Is it permissible for an attorney to charge his clients for the time he spends defending himself from grievances that they file with the bar association? Apparently not in Georgia. In fact, it turns out to be grounds for disbarrment.
Bobby Glenn Adkins Jr. … agreed to prepare a trust for an elderly couple for $650. But two months later, Adkins invoiced the couple for an additional $40. When the couple’s son disputed the amount, ‘Adkins began sending threatening letters stating that he would sue the couple and seek to foreclose on their home, even though he later testified that he had no intention of taking either action,’ according to the court. After the son filed a grievance with the bar, Adkins sent more threatening letters, sued the son for defamation and sent the couple an invoice for $370, according to the [Georgia Supreme Court’s disciplinary decision]. ‘Although the invoice indicated the bill was for legal services, the additional charge was actually for Adkins’ time in responding to the bar complaint and in drafting the lawsuit against the couple’s son,’ the decision stated.

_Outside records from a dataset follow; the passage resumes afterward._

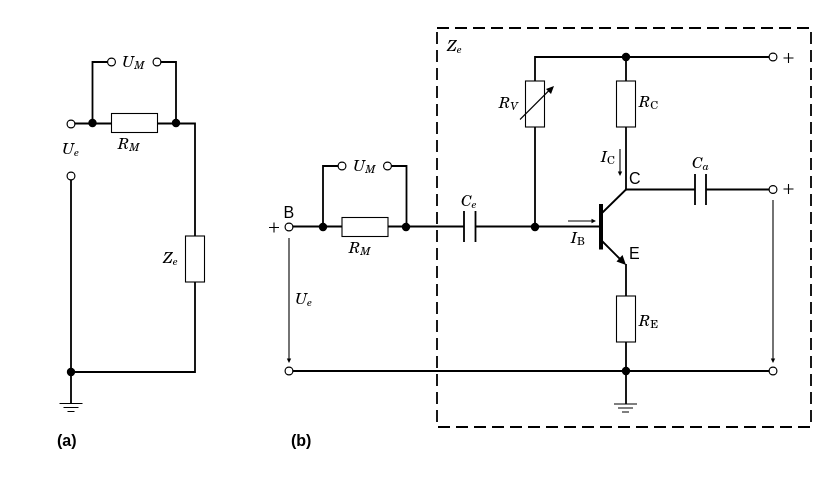
<!DOCTYPE html>
<html lang="en">
<head>
<meta charset="utf-8">
<title>Input impedance measurement circuit</title>
<style>
:root { --ink: #000; --paper: #fff; }
* { box-sizing: border-box; }
html, body { margin: 0; width: 832px; height: 492px; overflow: hidden; background: var(--paper); }
.circuit { display: block; width: 832px; height: 492px; }
.wire { fill: none; stroke: var(--ink); stroke-width: 1.8; }
.plate { stroke: var(--ink); stroke-width: 1.8; }
.thin { fill: none; stroke: var(--ink); stroke-width: 1.1; }
.resistor { fill: var(--paper); stroke: var(--ink); stroke-width: 1.1; }
.terminal { fill: var(--paper); stroke: var(--ink); stroke-width: 1.2; }
.solid { fill: var(--ink); }
.base { stroke: var(--ink); stroke-width: 4; }
.boundary { fill: none; stroke: var(--ink); stroke-width: 1.8; stroke-dasharray: 12 6; }
.symbol { font: italic 15px "TeX Gyre Schola", "Noto Serif", serif; fill: var(--ink); }
.sub { font-size: 11px; }
.upright { font-style: normal; }
.pin { font: 16px "Liberation Sans", sans-serif; fill: var(--ink); }
.caption { font: bold 16px "Liberation Sans", sans-serif; fill: var(--ink); }
</style>
</head>
<body>
<svg class="circuit" viewBox="0 0 832 492" role="img" aria-label="Two circuit diagrams, a and b, for measuring input impedance">
  <defs>
    <circle id="terminal" class="terminal" r="3.9"/>
    <circle id="junction" class="solid" r="4.2"/>
    <rect id="resistor-h" class="resistor" x="-23" y="-9.5" width="46" height="19"/>
    <rect id="resistor-v" class="resistor" x="-9.5" y="-23" width="19" height="46"/>
    <path id="ground" class="thin" d="M-11.5 0H11.5M-7.5 4H7.5M-3.5 8H3.5"/>
    <path id="plus" class="thin" d="M-5 0H5M0 -5V5"/>
    <polygon id="small-head" class="solid" points="0,0 -2.2,-4.5 2.2,-4.5"/>
  </defs>

  <g id="circuit-a">
    <path class="wire" d="M71 123.500H195V372H71M71 176V404M92.500 123V62H111M157 62H176V123"/>
    <use href="#resistor-h" x="134.500" y="123"/>
    <use href="#resistor-v" x="195" y="259"/>
    <use href="#junction" x="92.500" y="123"/>
    <use href="#junction" x="176" y="123"/>
    <use href="#junction" x="71" y="372"/>
    <use href="#terminal" x="111.500" y="62"/>
    <use href="#terminal" x="157" y="62"/>
    <use href="#terminal" x="71" y="124"/>
    <use href="#terminal" x="71" y="176"/>
    <use href="#ground" x="71" y="403.500"/>
    <text class="symbol" x="122" y="67">U<tspan class="sub" dy="2">M</tspan></text>
    <text class="symbol" x="118" y="149">R<tspan class="sub" dy="2">M</tspan></text>
    <text class="symbol" x="62" y="154">U<tspan class="sub" dy="2">e</tspan></text>
    <text class="symbol" x="163" y="263">Z<tspan class="sub" dy="2">e</tspan></text>
    <text class="caption" x="57" y="446">(a)</text>
  </g>

  <g id="circuit-b">
    <rect class="boundary" x="437" y="28" width="374" height="399"/>
    <text class="symbol" x="447" y="51">Z<tspan class="sub" dy="2">e</tspan></text>

    <g id="input-stage">
      <path class="wire" d="M289 226.500H464M475.500 226.500H601M323 227V166H342M387 166H406.500V227"/>
      <path class="plate" d="M464 211V242M475.500 211V242"/>
      <use href="#resistor-h" x="365" y="227"/>
      <use href="#junction" x="323" y="227"/>
      <use href="#junction" x="406" y="227"/>
      <use href="#terminal" x="342" y="166"/>
      <use href="#terminal" x="387.500" y="166"/>
      <use href="#terminal" x="289" y="227"/>
      <use href="#plus" x="274" y="227.500"/>
      <path class="thin" d="M289 238V360"/>
      <use href="#small-head" x="289" y="363"/>
      <text class="pin" x="283.500" y="218">B</text>
      <text class="symbol" x="353" y="171">U<tspan class="sub" dy="2">M</tspan></text>
      <text class="symbol" x="349" y="253">R<tspan class="sub" dy="2">M</tspan></text>
      <text class="symbol" x="295" y="304">U<tspan class="sub" dy="2">e</tspan></text>
      <text class="symbol" x="461" y="206">C<tspan class="sub" dy="2">e</tspan></text>
    </g>

    <g id="supply-and-bias">
      <path class="wire" d="M773 57H535V227M626 57V189.500"/>
      <use href="#resistor-v" x="535" y="104"/>
      <use href="#resistor-v" x="626" y="104"/>
      <path class="thin" d="M520 119.500L549 90.500"/>
      <polygon class="solid" points="554,86 551,94 546,89"/>
      <use href="#junction" x="626" y="57"/>
      <use href="#junction" x="535" y="227"/>
      <use href="#terminal" x="773" y="57"/>
      <use href="#plus" x="788.500" y="58"/>
      <text class="symbol" x="499" y="108">R<tspan class="sub" dy="2">V</tspan></text>
      <text class="symbol" x="639" y="107">R<tspan class="sub upright" dy="2">C</tspan></text>
    </g>

    <g id="transistor">
      <path class="base" d="M601 204V249.500"/>
      <path class="wire" d="M602 213L626 189.500M602 241L621 260M626 264V404"/>
      <polygon class="solid" points="626,265 616.500,261.500 622.500,255"/>
      <text class="pin" x="629" y="184">C</text>
      <text class="pin" x="629" y="259">E</text>
      <path class="thin" d="M568 221H592M620 149V173"/>
      <polygon class="solid" points="596,221 591.500,218.800 591.500,223.200"/>
      <use href="#small-head" x="620" y="176"/>
      <text class="symbol" x="571" y="243">I<tspan class="sub upright" dy="2">B</tspan></text>
      <text class="symbol" x="601" y="162">I<tspan class="sub upright" dy="2">C</tspan></text>
    </g>

    <g id="output-stage">
      <path class="wire" d="M625 189.500H695M706 189.500H773"/>
      <path class="plate" d="M695 174V205M706 174V205"/>
      <use href="#terminal" x="773" y="189.500"/>
      <use href="#plus" x="788.500" y="189"/>
      <path class="thin" d="M773 200V360"/>
      <use href="#small-head" x="773" y="363"/>
      <text class="symbol" x="692" y="168">C<tspan class="sub" dy="2">a</tspan></text>
    </g>

    <g id="ground-rail">
      <path class="wire" d="M289 371H773"/>
      <use href="#resistor-v" x="626" y="319"/>
      <use href="#junction" x="626" y="371"/>
      <use href="#terminal" x="289" y="371"/>
      <use href="#terminal" x="773" y="371"/>
      <use href="#ground" x="625.500" y="404"/>
      <text class="symbol" x="639" y="326">R<tspan class="sub upright" dy="2">E</tspan></text>
    </g>
    <text class="caption" x="291" y="446">(b)</text>
  </g>
</svg>
</body>
</html>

What can you say about Mr. Atkins? Obviously, he isn’t the sort of person who would benefit by attending a seminar on ethics.
P.S. If you want a practice optimized for remote work & virtual collaboration, get this 24-page guide.